> **THE INPUT**
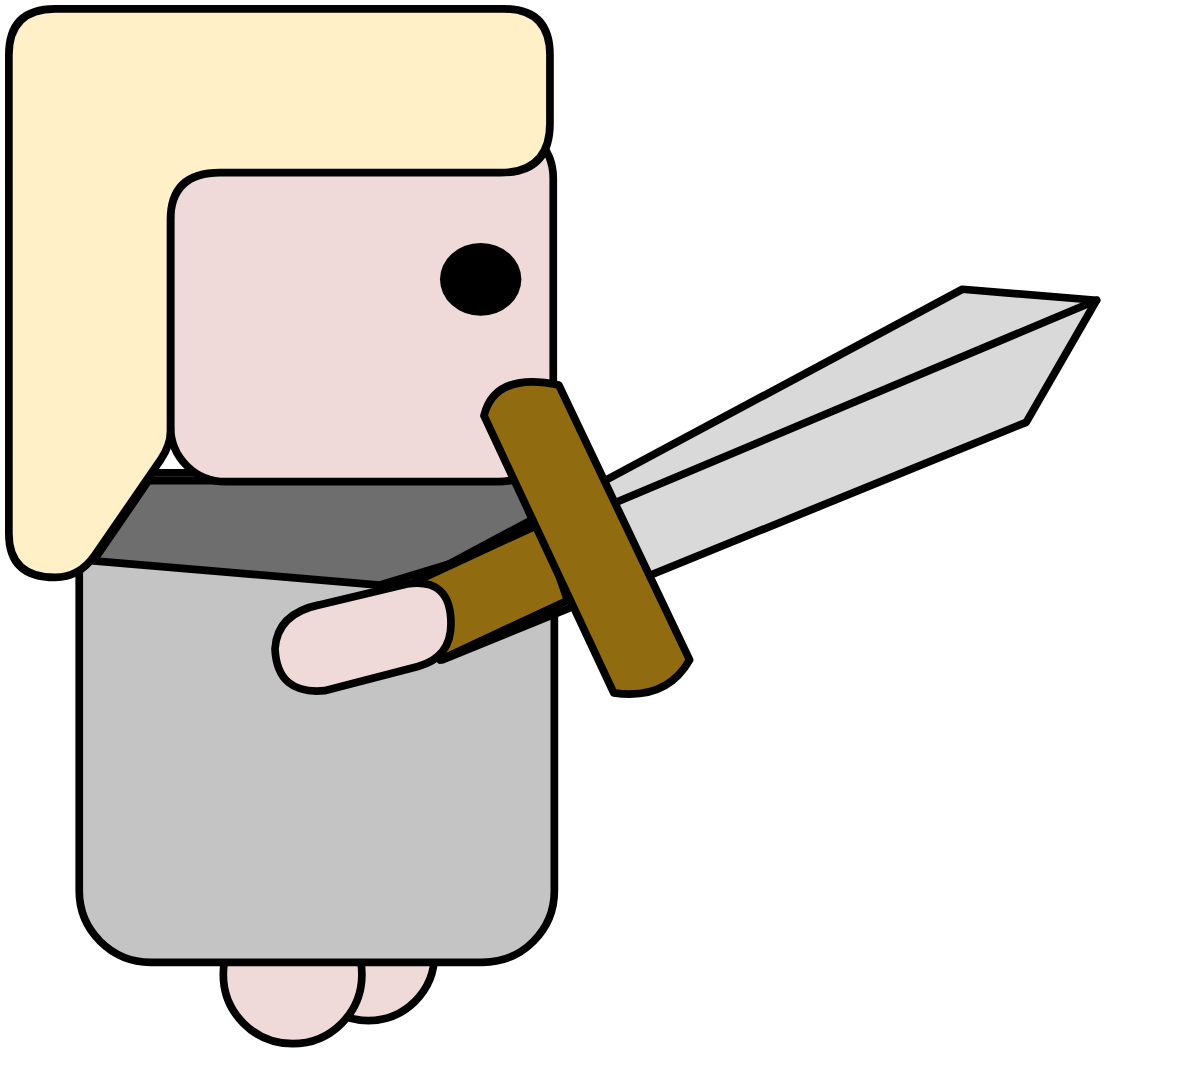
<!DOCTYPE html>
<html lang="en">
<head>
<meta charset="utf-8">
<title>Blonde Swordsman</title>
<style>
  :root {
    --ink: #000000;
    --paper: #ffffff;
    --skin: #f0d9d9;
    --hair: #fff0c8;
    --tunic: #c4c4c4;
    --collar: #6e6e6e;
    --blade: #d9d9d9;
    --wood: #916b10;
  }
  html, body {
    margin: 0;
    padding: 0;
    width: 1200px;
    height: 1080px;
    overflow: hidden;
    background: var(--paper);
  }
  .stage {
    display: block;
    width: 1200px;
    height: 1080px;
  }
  .outline {
    stroke: var(--ink);
    stroke-width: 7;
    stroke-linejoin: round;
    stroke-linecap: round;
  }
  .skin { fill: var(--skin); }
  .hair { fill: var(--hair); }
  .tunic { fill: var(--tunic); }
  .collar { fill: var(--collar); }
  .blade { fill: var(--blade); }
  .wood { fill: var(--wood); }
  .eye { fill: var(--ink); }
</style>
</head>
<body>
<svg class="stage" viewBox="0 0 1091 982" xmlns="http://www.w3.org/2000/svg" role="img" aria-label="Blocky cartoon swordsman with blonde hair holding a sword">
  <g id="feet" class="outline skin">
    <circle cx="335" cy="868" r="60"/>
    <circle cx="266" cy="886" r="63"/>
  </g>

  <rect id="tunic" class="outline tunic" x="72" y="430" width="432" height="445" rx="65"/>
  <path id="collar" class="outline collar" d="M85 510 L135 437 L470 437 L490 488 L345 532 Z"/>

  <rect id="face" class="outline skin" x="155" y="112" width="348" height="326" rx="50"/>
  <path id="hair" class="outline hair" d="M50 8 H458 Q500 8 500 50 V112 Q500 157 455 157 H200 Q155 157 155 200 V392 Q155 405 146 418 L86 505 Q72 525 50 525 Q8 525 8 485 V50 Q8 8 50 8 Z"/>
  <ellipse id="eye" class="eye" cx="437" cy="254" rx="37" ry="33"/>

  <g id="sword">
    <path class="outline blade" d="M380 528 L875 263 L997 273 L933 384 L402 600 Z"/>
    <path class="outline" fill="none" d="M500 482 L997 273"/>
    <path class="outline wood" d="M375 530 L492 476 L516 546 L400 600 Z"/>
    <path class="outline wood" d="M440 378 Q450 338 508 350 L627 600 Q606 637 558 630 Z"/>
  </g>

  <path id="hand" class="outline skin" d="M290 550 L370 531 Q410 525 410 567 Q410 598 380 606 L295 628 Q252 632 250 590 Q252 558 290 550 Z"/>
</svg>
</body>
</html>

> **INSTRUCTIONS FOR THE TASK**
Among the lines above, which ones include the word "stroke"? Copy them.

> **WRITTEN SOLUTION**
    stroke: var(--ink);
    stroke-width: 7;
    stroke-linejoin: round;
    stroke-linecap: round;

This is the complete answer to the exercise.